G beta-gamma complex
Heterotrimeric G protein complexes ( Gαβγ) are formed from Gα, Gβ, and Gγ subunits. Upon activation of a G-protein coupled receptor, the Gβγ complex is released from the Gα subunit, allowing the Gα subunit to function as a messenger in signal transduction.
The normal role of the beta-gamma complex is inhibition of the Gα subunit. However, the free Gβγ complex can act as a signaling molecule itself, by activating other second messengers or by gating ion channels directly.
Examples of Gβγ complex functions include:
- Activation of phospholipase A2 when bound to histamine receptors
- Direct opening of G-protein coupled inward rectifying potassium channels (GIRKs) when bound to muscarinic acetylcholine receptors
- Activation L-type calcium channels, as in H3 receptor pharmacology.

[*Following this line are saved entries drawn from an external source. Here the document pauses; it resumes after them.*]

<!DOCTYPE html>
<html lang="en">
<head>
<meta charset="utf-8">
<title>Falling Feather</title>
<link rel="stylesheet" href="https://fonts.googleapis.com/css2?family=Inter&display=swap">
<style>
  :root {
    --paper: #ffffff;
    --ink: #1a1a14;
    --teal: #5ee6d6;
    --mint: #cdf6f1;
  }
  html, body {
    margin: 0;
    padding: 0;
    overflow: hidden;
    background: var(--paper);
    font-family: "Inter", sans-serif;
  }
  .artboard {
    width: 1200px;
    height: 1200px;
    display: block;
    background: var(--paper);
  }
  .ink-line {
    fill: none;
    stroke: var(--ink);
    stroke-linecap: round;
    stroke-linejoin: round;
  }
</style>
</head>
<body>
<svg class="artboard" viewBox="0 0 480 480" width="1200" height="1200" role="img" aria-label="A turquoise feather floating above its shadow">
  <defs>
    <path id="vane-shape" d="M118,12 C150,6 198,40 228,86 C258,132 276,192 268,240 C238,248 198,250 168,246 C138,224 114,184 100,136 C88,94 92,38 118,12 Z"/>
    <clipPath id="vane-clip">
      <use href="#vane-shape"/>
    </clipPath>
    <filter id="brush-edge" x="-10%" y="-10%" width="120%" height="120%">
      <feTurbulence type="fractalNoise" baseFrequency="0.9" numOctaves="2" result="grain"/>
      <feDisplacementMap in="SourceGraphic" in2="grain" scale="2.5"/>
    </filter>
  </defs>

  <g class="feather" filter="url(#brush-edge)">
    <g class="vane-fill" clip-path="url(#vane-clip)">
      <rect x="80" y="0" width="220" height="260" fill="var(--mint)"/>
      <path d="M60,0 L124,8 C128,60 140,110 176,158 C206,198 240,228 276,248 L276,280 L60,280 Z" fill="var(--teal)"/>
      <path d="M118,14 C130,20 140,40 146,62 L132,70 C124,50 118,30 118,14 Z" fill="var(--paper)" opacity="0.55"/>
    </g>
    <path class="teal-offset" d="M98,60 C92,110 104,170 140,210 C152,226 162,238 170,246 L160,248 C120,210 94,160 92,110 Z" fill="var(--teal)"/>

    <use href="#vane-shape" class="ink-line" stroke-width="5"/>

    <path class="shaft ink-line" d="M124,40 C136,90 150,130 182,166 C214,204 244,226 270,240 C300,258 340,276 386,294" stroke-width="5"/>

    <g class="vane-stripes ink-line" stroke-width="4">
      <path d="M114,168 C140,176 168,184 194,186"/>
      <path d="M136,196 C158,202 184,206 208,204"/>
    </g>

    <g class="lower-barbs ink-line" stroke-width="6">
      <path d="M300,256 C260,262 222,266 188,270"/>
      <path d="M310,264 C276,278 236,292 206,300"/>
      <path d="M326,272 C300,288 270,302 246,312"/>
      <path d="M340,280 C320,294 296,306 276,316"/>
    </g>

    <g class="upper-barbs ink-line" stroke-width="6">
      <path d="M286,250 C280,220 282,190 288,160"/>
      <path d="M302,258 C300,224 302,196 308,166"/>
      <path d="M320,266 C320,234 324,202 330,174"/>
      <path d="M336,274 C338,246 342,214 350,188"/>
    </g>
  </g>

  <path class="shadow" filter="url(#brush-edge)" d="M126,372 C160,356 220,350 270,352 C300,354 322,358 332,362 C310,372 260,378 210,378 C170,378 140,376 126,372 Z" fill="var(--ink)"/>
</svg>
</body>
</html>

- Initiation of the phospholipase C pathway by activating phospholipase C, as a minor mechanism of growth hormone releasing hormone releasing growth hormone.

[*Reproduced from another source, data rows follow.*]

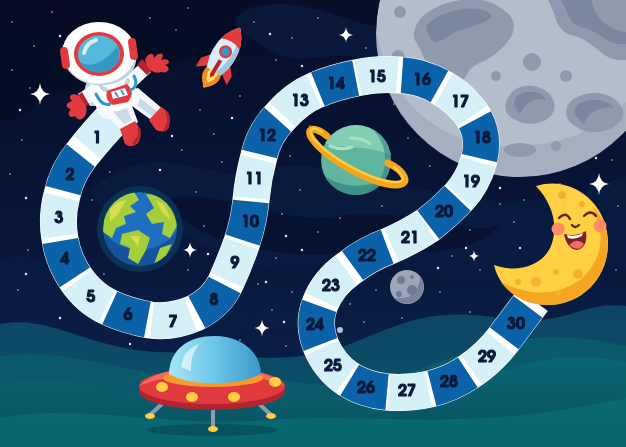
<!DOCTYPE html>
<html lang="en">
<head>
<meta charset="utf-8">
<title>Space board game</title>
<style>
:root{--night:#07112c;--cloud:#0b1b3d;--deep:#050b20;--pale:#d6f0f7;--blue:#0b62a8;--ink:#0a1a3a;--red:#e23b3f;--redDark:#b3242f;--yellow:#ffcf3f;--orange:#f7a51c;--moon:#b4bdcc;--crater:#8f9aae;--white:#fff}
*{margin:0;padding:0;box-sizing:border-box}
html,body{width:626px;height:447px;overflow:hidden;background:var(--night)}
.board{display:block;width:626px;height:447px}
.track path{fill:none;stroke-width:37}
.track .base{stroke:var(--white)}
.track .tile{stroke-width:36;stroke-dasharray:39.5 90;stroke-dashoffset:-2}
.pale{stroke:var(--pale)}
.blue{stroke:var(--blue)}
.numbers{font:700 16px "TeX Gyre Adventor","Inter",sans-serif;fill:var(--ink);stroke:var(--ink);stroke-width:1.1;stroke-linejoin:round;text-anchor:middle}
.stars path{fill:none;stroke:#dfeaff;stroke-linecap:round}
.line{fill:none;stroke-linecap:round;stroke-linejoin:round}
</style>
</head>
<body>
<svg class="board" viewBox="0 0 626 447" role="img" aria-label="Space board game with thirty numbered tiles">
<defs>
<linearGradient id="sky" x2="0" y2="1"><stop stop-color="#060e28"/><stop offset=".55" stop-color="#08163a"/><stop offset="1" stop-color="#0b2a52"/></linearGradient>
<linearGradient id="far" x2="0" y2="1"><stop stop-color="#0d4564"/><stop offset="1" stop-color="#0a5468"/></linearGradient>
<linearGradient id="near" x2="0" y2="1"><stop stop-color="#0b6673"/><stop offset="1" stop-color="#07505f"/></linearGradient>
<linearGradient id="dome" x2="1" y2="0"><stop stop-color="#a6e6f7"/><stop offset=".5" stop-color="#6cc6e8"/><stop offset="1" stop-color="#3a97c9"/></linearGradient>
<clipPath id="bigMoon"><circle cx="520" cy="33" r="144"/></clipPath>
<clipPath id="earthDisc"><circle cx="140" cy="229" r="37"/></clipPath>
<clipPath id="planetDisc"><circle cx="356" cy="160" r="35"/></clipPath>
<path id="sparkle" d="M0-11Q1-1 10 0Q1 1 0 11Q-1 1-10 0Q-1-1 0-11Z" fill="#fff"/>
</defs>

<rect width="626" height="447" fill="url(#sky)"/>
<g class="nebula">
<path d="M0 0H280C230 26 250 52 190 60S150 100 90 92 30 130 0 120Z" fill="#050b20" opacity=".55"/>
<path d="M90 190C160 130 210 190 270 170S360 200 400 190 500 230 626 176V270C560 240 500 300 420 270S270 290 210 250 120 250 90 190Z" fill="#0b1d44" opacity=".7"/>
<path d="M250 8C310-8 350 30 390 26L380 62C330 46 300 70 270 50S220 22 250 8Z" fill="#0b1d44" opacity=".7"/>
<path d="M160 200C220 184 270 226 340 216S470 240 500 224C470 262 400 250 340 254S200 246 160 200Z" fill="#050b20" opacity=".5"/>
<path d="M0 260C50 240 70 300 130 330S240 310 300 330V370H0Z" fill="#0a1c44" opacity=".7"/>
</g>

<g class="stars">
<path stroke-width="1.4" d="M12 22h0M34 46h0M22 140h0M10 174h0M28 250h0M18 290h0M52 12h0M150 18h0M176 30h0M188 8h0M254 22h0M276 60h0M292 38h0M318 18h0M366 48h0M200 110h0M182 150h0M214 134h0M196 192h0M110 172h0M92 200h0M204 226h0M188 270h0M104 274h0M290 156h0M300 190h0M282 214h0M318 232h0M276 258h0M292 292h0M340 218h0M382 206h0M420 112h0M408 138h0M430 166h0M394 104h0M310 126h0M524 200h0M514 222h0M500 204h0M560 184h0M618 206h0M612 160h0M470 230h0M452 256h0M480 270h0M440 292h0M376 290h0M364 322h0M390 340h0M424 346h0M450 324h0M470 312h0M402 318h0M350 346h0M272 310h0M258 284h0M286 346h0M20 332h0M60 342h0M110 348h0M240 340h0M616 270h0M590 312h0M240 96h0M222 162h0M30 88h0M12 70h0M436 342h0M350 304h0"/>
<path stroke-width="2.4" d="M60 36h0M26 198h0M160 170h0M232 118h0M204 86h0M302 66h0M270 34h0M286 236h0M266 282h0M302 250h0M430 130h0M410 96h0M500 188h0M520 248h0M466 248h0M438 268h0M430 322h0M378 350h0M20 110h0M26 274h0M130 344h0M60 318h0M284 322h0M596 158h0M208 254h0M172 136h0"/>
<path stroke-width="6" stroke="#9ad4ee" d="M340 330h0" opacity=".8"/>
<use href="#sparkle" x="40" y="94"/>
<use href="#sparkle" x="599" y="184"/>
<use href="#sparkle" transform="translate(346 35) scale(.7)"/>
<use href="#sparkle" transform="translate(190 250) scale(.7)"/>
<use href="#sparkle" transform="translate(262 328) scale(.75)"/>
<use href="#sparkle" transform="translate(474 256) scale(.5)"/>
</g>

<g class="big-moon" clip-path="url(#bigMoon)">
<circle cx="520" cy="33" r="144" fill="#b4bdcc"/>
<path d="M376 30C390 110 450 150 520 146S626 110 640 80V190H376Z" fill="#9da8ba" opacity=".65"/>
<g fill="#8f9aae">
<path d="M418 22C430 4 470-8 494 4S520 30 502 48 474 60 466 76 430 76 424 58 408 40 418 22Z"/>
<path d="M540-10C560 10 550 30 574 36S600 62 626 60V-10Z"/>
<path d="M512 92C524 80 550 86 554 102S538 128 520 122 502 104 512 92Z"/>
<path d="M572 100C590 88 614 92 622 108S600 138 582 130 562 110 572 100Z"/>
<ellipse cx="398" cy="62" rx="8" ry="12"/><ellipse cx="470" cy="100" rx="13" ry="9"/><circle cx="532" cy="62" r="9"/><circle cx="566" cy="76" r="6"/><ellipse cx="520" cy="150" rx="16" ry="7"/><circle cx="400" cy="12" r="6"/><circle cx="556" cy="146" r="5"/><circle cx="496" cy="76" r="5"/>
</g>
<g fill="#7b879d"><path d="M426 26C440 10 474 4 488 12S470 26 456 32 432 54 426 26Z"/><path d="M556-6C570 10 566 24 584 28S606 46 626 44V32C600 28 590 8 592-6Z"/><path d="M517 96C528 88 544 92 546 100 534 96 524 104 520 114 514 108 512 100 517 96Z"/><path d="M578 104C592 96 608 100 614 108 600 106 588 112 584 124 574 116 572 110 578 104Z"/></g>
</g>

<g class="ground">
<path d="M0 324C50 314 90 350 160 352S290 368 350 344 430 308 500 318 580 300 626 306V447H0Z" fill="url(#far)"/>
<path d="M0 356C80 346 130 380 210 376S330 400 400 376 520 322 626 346V447H0Z" fill="#0a5a6c"/>
<path d="M0 386C70 368 140 404 240 398S390 418 460 388 570 350 626 362V447H0Z" fill="url(#near)"/>
<path d="M0 418C80 402 160 428 270 420S460 434 626 398V447H0Z" fill="#0a7079" opacity=".65"/>
</g>

<g class="track">
<path class="base" d="M115 116Q96 136 82 154Q67 172 62 195Q56 217 60 239Q63 260 76 279Q89 298 108 307Q127 316 150 320Q172 323 195 313Q217 302 226 282Q235 262 242 242Q249 221 251 200Q253 178 259 156Q264 133 281 116Q297 98 316 90Q335 82 356 78Q377 73 400 75Q422 76 442 88Q462 99 474 118Q485 137 479 160Q473 182 459 197Q445 212 428 225Q410 237 389 246Q367 254 348 269Q328 283 320 304Q312 324 321 346Q330 367 348 379Q365 390 387 392Q408 394 430 389Q451 384 470 371Q489 358 503 340L533 300"/>
<path class="tile pale" d="M115 116Q96 136 82 154M62 195Q56 217 60 239M76 279Q89 298 108 307M150 320Q172 323 195 313M226 282Q235 262 242 242M251 200Q253 178 259 156M281 116Q297 98 316 90M356 78Q377 73 400 75M442 88Q462 99 474 118M479 160Q473 182 459 197M428 225Q410 237 389 246M348 269Q328 283 320 304M321 346Q330 367 348 379M387 392Q408 394 430 389M470 371Q489 358 503 340"/>
<path class="tile blue" d="M82 154Q67 172 62 195M60 239Q63 260 76 279M108 307Q127 316 150 320M195 313Q217 302 226 282M242 242Q249 221 251 200M259 156Q264 133 281 116M316 90Q335 82 356 78M400 75Q422 76 442 88M474 118Q485 137 479 160M459 197Q445 212 428 225M389 246Q367 254 348 269M320 304Q312 324 321 346M348 379Q365 390 387 392M430 389Q451 384 470 371M503 340L533 300"/>
</g>
<g class="numbers">
<text x="97" y="143">1</text><text x="70" y="180">2</text><text x="59" y="223">3</text><text x="65" y="264">4</text><text x="91" y="302">5</text><text x="128" y="320">6</text><text x="173" y="327">7</text><text x="214" y="305">8</text><text x="235" y="268">9</text><text x="250" y="227">10</text><text x="254" y="184">11</text><text x="267" y="141">12</text><text x="300" y="106">13</text><text x="336" y="89">14</text><text x="377" y="82">15</text><text x="422" y="85">16</text><text x="460" y="107">17</text><text x="482" y="143">18</text><text x="471" y="187">19</text><text x="444" y="217">20</text><text x="410" y="243">21</text><text x="367" y="261">22</text><text x="331" y="291">23</text><text x="315" y="330">24</text><text x="333" y="371">25</text><text x="366" y="393">26</text><text x="407" y="396">27</text><text x="449" y="387">28</text><text x="487" y="362">29</text><text x="516" y="329">30</text>
</g>

<g class="earth">
<circle cx="140" cy="229" r="43" fill="#0c3157"/>
<g clip-path="url(#earthDisc)">
<circle cx="140" cy="229" r="37" fill="#1f6fc0"/>
<path d="M103 229A37 37 0 0 0 177 229C170 250 120 262 103 229Z" fill="#15539c"/>
<g fill="#a5cf3a">
<path d="M104 216C108 200 120 192 134 192L139 200 130 206 136 212 124 216 126 224 116 228 112 238 103 232Z"/>
<path d="M146 194C162 194 176 208 178 224L170 238 162 234 164 222 152 224 146 214 154 208Z"/>
<path d="M122 234L138 230 150 238 146 250 138 264 128 258 130 248 120 244Z"/>
<path d="M160 248L172 244 164 260 154 264Z"/>
</g>
<path d="M110 210Q118 200 126 200L118 214 110 222ZM156 200Q168 206 170 220L162 212ZM130 236L140 236 138 246Z" fill="#d9dc52"/>
</g>
</g>

<g class="ringed-planet">
<circle cx="356" cy="160" r="35" fill="#5fb5a0"/>
<g clip-path="url(#planetDisc)">
<path d="M318 140C340 152 370 142 396 158V120H318Z" fill="#83cdb0"/>
<path d="M320 172C340 190 372 190 394 174V200H320Z" fill="#3d9186"/>
<path d="M372 128C392 150 390 180 362 196H400V120Z" fill="#2f7f7c" opacity=".55"/>
<path class="line" d="M330 146q12 5 22 1M350 138q14 0 20 6" stroke="#a9e0c4" stroke-width="3"/>
</g>
<path class="line" d="M327 136C312 124 305 130 313 140C326 158 370 184 396 185C412 185 405 171 388 163" stroke="#f7a51c" stroke-width="7"/>
<path class="line" d="M322 132C310 124 308 131 314 139C328 156 370 181 396 182C406 182 405 176 394 167" stroke="#ffcf3f" stroke-width="2.5"/>
</g>

<g class="small-moon">
<circle cx="407" cy="287" r="17" fill="#9ba6b8"/>
<path d="M420 276A17 17 0 0 1 393 297C408 302 420 292 420 276Z" fill="#78849a"/>
<g fill="#6f7b91"><circle cx="401" cy="280" r="4"/><circle cx="412" cy="290" r="5"/><circle cx="399" cy="294" r="3"/><circle cx="412" cy="277" r="2"/></g>
</g>

<g class="rocket" transform="translate(223 56) rotate(31)">
<path d="M-8 17Q-12 27 0 37Q12 27 8 17Z" fill="#f58a1f"/><path d="M-4 17Q-7 24 0 31Q7 24 4 17Z" fill="#ffe06a"/>
<path d="M-9 2L-18 13V23L-8 16ZM9 2L18 13V23L8 16Z" fill="#e23b3f"/>
<path d="M0-33C15-18 14 4 8 18H-8C-14 4-15-18 0-33Z" fill="#d8eef7"/>
<path d="M0-33C15-18 14 4 8 18H2C9 0 9-18 0-33Z" fill="#9cc9de"/>
<path d="M0-33Q9-24 11-14Q0-19-11-14Q-9-24 0-33Z" fill="#e23b3f"/>
<circle cy="-5" r="6.5" fill="#e23b3f"/><circle cy="-5" r="4" fill="#2b9bd1"/>
<path d="M-2 5H2V22L0 25-2 22Z" fill="#b3242f"/>
</g>

<g class="astronaut">
<path d="M88 80Q80 94 90 106H128Q138 90 126 78Z" fill="#c3d3e2"/>
<path d="M97 102C94 112 102 120 110 119L123 132 138 122 132 106 154 122 164 110 138 88Z" fill="#f5f9fc"/>
<path d="M110 108L124 124 132 120 126 106ZM138 106L152 116 158 112 140 98Z" fill="#cbd9e6"/>
<path d="M120 129L135 121Q144 133 138 143Q132 149 125 144Z" fill="#e23b3f"/>
<path d="M149 120L161 107Q172 112 169 127Q165 134 156 130Z" fill="#e23b3f"/>
<path d="M134 143Q141 137 139 129M165 130Q171 122 167 113" class="line" stroke="#b3242f" stroke-width="3"/>
<path d="M96 82L78 94 84 105 104 98ZM126 76L142 62 151 72 132 90Z" fill="#f5f9fc"/>
<path d="M82 92L89 104 82 109 76 97ZM142 59L152 70 147 75 137 65Z" fill="#b3242f"/>
<path d="M79 96C72 92 67 96 72 101C65 103 65 108 71 109C66 114 70 119 75 116C79 124 89 117 86 106ZM145 60C148 52 154 52 154 58C160 50 166 54 161 60C169 57 172 63 165 65C172 68 168 74 161 72C156 74 150 71 147 66Z" fill="#e23b3f"/>
<path d="M93 79Q84 97 100 110Q122 116 136 100Q140 84 126 75Z" fill="#fff"/>
<path d="M100 84C104 96 126 92 128 80" class="line" stroke="#c3d3e2" stroke-width="4"/>
<path d="M107 91L127 84Q136 92 128 102L113 105Q104 100 107 91Z" fill="#e23b3f"/>
<path d="M111 92L125 88 128 95 113 99Z" fill="#fff"/><path d="M115 92l3 5M121 90l3 5" stroke="#2b9bd1" stroke-width="2"/>
<path class="line" d="M96 94q6 13 14 10M131 90q8-4 3-14" stroke="#2b9bd1" stroke-width="3"/>
<ellipse cx="99" cy="53" rx="37" ry="31" fill="#fff"/>
<path d="M66 66Q86 92 116 80Q136 70 136 50Q140 76 112 84Q80 90 66 66Z" fill="#c3d3e2"/>
<rect x="61" y="47" width="8" height="22" rx="4" fill="#e23b3f" transform="rotate(-8 65 58)"/><rect x="129" y="38" width="8" height="22" rx="4" fill="#e23b3f" transform="rotate(-8 133 49)"/>
<ellipse cx="99" cy="54" rx="25" ry="22" fill="#e23b3f"/>
<ellipse cx="99" cy="54" rx="21" ry="18.5" fill="#55b9dc"/>
<path d="M80 62Q96 72 118 46Q124 66 104 72Q88 74 80 62Z" fill="#3398c5"/>
<path class="line" d="M84 53Q86 43 96 40" stroke="#d4f3fb" stroke-width="4"/>
</g>

<g class="crescent-moon">
<path d="M536 186C574 174 610 206 608 246C606 284 576 306 546 305C519 304 499 287 494 265C516 273 542 267 551 246C559 225 552 203 536 186Z" fill="#ffd044"/>
<path d="M592 206Q614 250 580 280Q546 304 501 282Q517 304 546 305C576 306 606 284 608 246Q608 222 592 206Z" fill="#f5a623"/>
<g fill="#f2b233"><circle cx="562" cy="195" r="4"/><circle cx="536" cy="282" r="5"/><circle cx="556" cy="272" r="3"/><circle cx="518" cy="282" r="3"/><circle cx="578" cy="274" r="5"/><circle cx="558" cy="293" r="3"/><circle cx="582" cy="204" r="3"/></g>
<circle cx="558" cy="229" r="6.5" fill="#ff8a66"/><circle cx="600" cy="226" r="6.5" fill="#ff8a66"/>
<path class="line" d="M559 218Q566 211 570 219M584 216Q591 209 596 216M572 225Q575 229 579 225" stroke="#5a2a1c" stroke-width="2.4"/>
<path d="M564 234Q576 237 586 231Q588 248 577 250Q567 249 564 234Z" fill="#7a1f26"/><path d="M569 245Q577 237 584 244Q579 253 569 245Z" fill="#f46a6a"/><path d="M567 235Q576 237 583 233L582 236Q575 240 568 238Z" fill="#fff"/>
</g>

<g class="ufo">
<ellipse cx="212" cy="430" rx="66" ry="6" fill="#064653" opacity=".6"/>
<path class="line" d="M164 402L151 414M213 408V427M257 402L270 414" stroke="#8b9bb0" stroke-width="4"/>
<g fill="#ffcf3f"><ellipse cx="150" cy="416" rx="5" ry="3"/><ellipse cx="213" cy="429" rx="5" ry="3"/><ellipse cx="271" cy="416" rx="5" ry="3"/></g>
<ellipse cx="212" cy="391" rx="73" ry="19" fill="#b3242f"/>
<ellipse cx="212" cy="386" rx="73" ry="18" fill="#e23b3f"/>
<path d="M139 386Q160 366 212 368Q264 366 285 386Q258 374 212 376Q166 374 139 386Z" fill="#f46a5b"/>
<ellipse cx="213" cy="378" rx="50" ry="9" fill="#f79a2a"/>
<path d="M169 374C170 348 190 336 214 336C240 336 260 350 261 374Q240 384 214 383Q186 384 169 374Z" fill="url(#dome)"/>
<path d="M181 367Q183 350 199 344Q190 356 191 371Z" fill="#fff" opacity=".6"/>
<g fill="#ffcf3f"><ellipse cx="162" cy="387" rx="6" ry="5"/><ellipse cx="192" cy="397" rx="6" ry="5"/><ellipse cx="234" cy="397" rx="6" ry="5"/><ellipse cx="275" cy="382" rx="6" ry="5"/></g>
</g>
</svg>
</body>
</html>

GNB1L and GNB2L1 are not considered to be classical G protein beta subunits, as they do not make part of the beta/gamma protein complex and only show sequence similarities with the true Gβ proteins (ref NCBI GeneID: 54584, GeneID: 10399).
- GeneGlobe -> GHRH Signaling Retrieved on May 31, 2009